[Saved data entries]
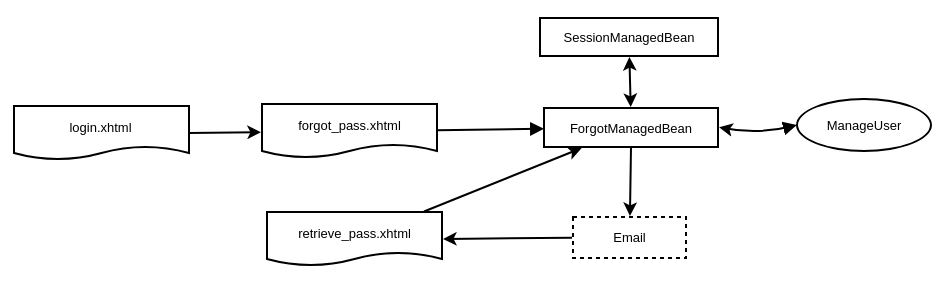
<!DOCTYPE html>
<html lang="en">
<head>
<meta charset="utf-8">
<title>Password recovery flow</title>
<style>
  :root { --ink: #000; --paper: #fff; }
  * { box-sizing: border-box; }
  html, body { margin: 0; background: var(--paper); overflow: hidden; }
  .diagram {
    position: relative; width: 944px; height: 284px; overflow: hidden;
    background: var(--paper); color: var(--ink);
    font: 13px/16px "Liberation Sans", Arial, sans-serif;
  }
  .connectors { position: absolute; inset: 0; display: block; }
  .connectors path { fill: none; stroke: var(--ink); stroke-width: 2; }
  .connectors polygon { fill: var(--ink); }
  .node {
    position: absolute; display: flex; align-items: center; justify-content: center;
    white-space: nowrap;
  }
  .node span { position: relative; }
  .bean, .actor { background: var(--paper); border: 2px solid var(--ink); padding-top: 2px; }
  .actor { border-radius: 50%; }
  .page { width: 177px; height: 56px; padding-bottom: 10px; }
  .outline { position: absolute; inset: 0; display: block; fill: var(--paper); stroke: var(--ink); stroke-width: 2; }
  .outline .dashed { stroke-dasharray: 4 4; }
  .login { left: 13px; top: 105px; padding-right: 2px; }
  .forgot-page { left: 261px; top: 103px; }
  .retrieve-page { left: 266px; top: 211px; }
  .session-bean { left: 539px; top: 17px; width: 180px; height: 40px; }
  .forgot-bean { left: 543px; top: 107px; width: 176px; height: 41px; }
  .manage-user { left: 796px; top: 98px; width: 136px; height: 54px; }
  .email { left: 572px; top: 216px; width: 115px; height: 43px; padding-top: 1px; }
</style>
</head>
<body>
<main class="diagram">
  <svg class="connectors" width="944" height="284" viewBox="0 0 944 284" aria-hidden="true">
    <defs>
      <marker id="arrow" markerUnits="userSpaceOnUse" markerWidth="14" markerHeight="14" refX="10" refY="7" orient="auto-start-reverse">
        <polygon points="0,0 14,7 0,14 3.5,7"/>
      </marker>
      <marker id="block" markerUnits="userSpaceOnUse" markerWidth="14" markerHeight="14" refX="10" refY="7" orient="auto">
        <polygon points="0,0 14,7 0,14"/>
      </marker>
    </defs>
    <path d="M189 133L257 132.2" marker-end="url(#arrow)"/>
    <path d="M437 130.2L540 128.8" marker-end="url(#block)"/>
    <path d="M629.5 61L630.6 103" marker-start="url(#arrow)" marker-end="url(#arrow)"/>
    <path d="M723 128Q758 135 793 126" marker-start="url(#arrow)" marker-end="url(#block)"/>
    <path d="M631 147L630 212" marker-end="url(#arrow)"/>
    <path d="M572 237.8L447 238.9" marker-end="url(#arrow)"/>
    <path d="M424 211.5L578 149.5" marker-end="url(#arrow)"/>
    <defs>
      <path id="page-shape" d="M1 1H176V48Q132 36 88.5 48Q45 60 1 48Z"/>
    </defs>
  </svg>

  <div class="node page login">
    <svg class="outline" width="177" height="56" aria-hidden="true"><use href="#page-shape"/></svg>
    <span>login.xhtml</span>
  </div>
  <div class="node page forgot-page">
    <svg class="outline" width="177" height="56" aria-hidden="true"><use href="#page-shape"/></svg>
    <span>forgot_pass.xhtml</span>
  </div>
  <div class="node page retrieve-page">
    <svg class="outline" width="177" height="56" aria-hidden="true"><use href="#page-shape"/></svg>
    <span>retrieve_pass.xhtml</span>
  </div>
  <div class="node bean session-bean"><span>SessionManagedBean</span></div>
  <div class="node bean forgot-bean"><span>ForgotManagedBean</span></div>
  <div class="node actor manage-user"><span>ManageUser</span></div>
  <div class="node email">
    <svg class="outline" width="115" height="43" aria-hidden="true"><rect class="dashed" x="1" y="1" width="113" height="41"/></svg>
    <span>Email</span>
  </div>
</main>
</body>
</html>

* _Assigned task_
The answer is a single number, the count of lines in the records that contain the string "markerUnits".

* _Answer space_
2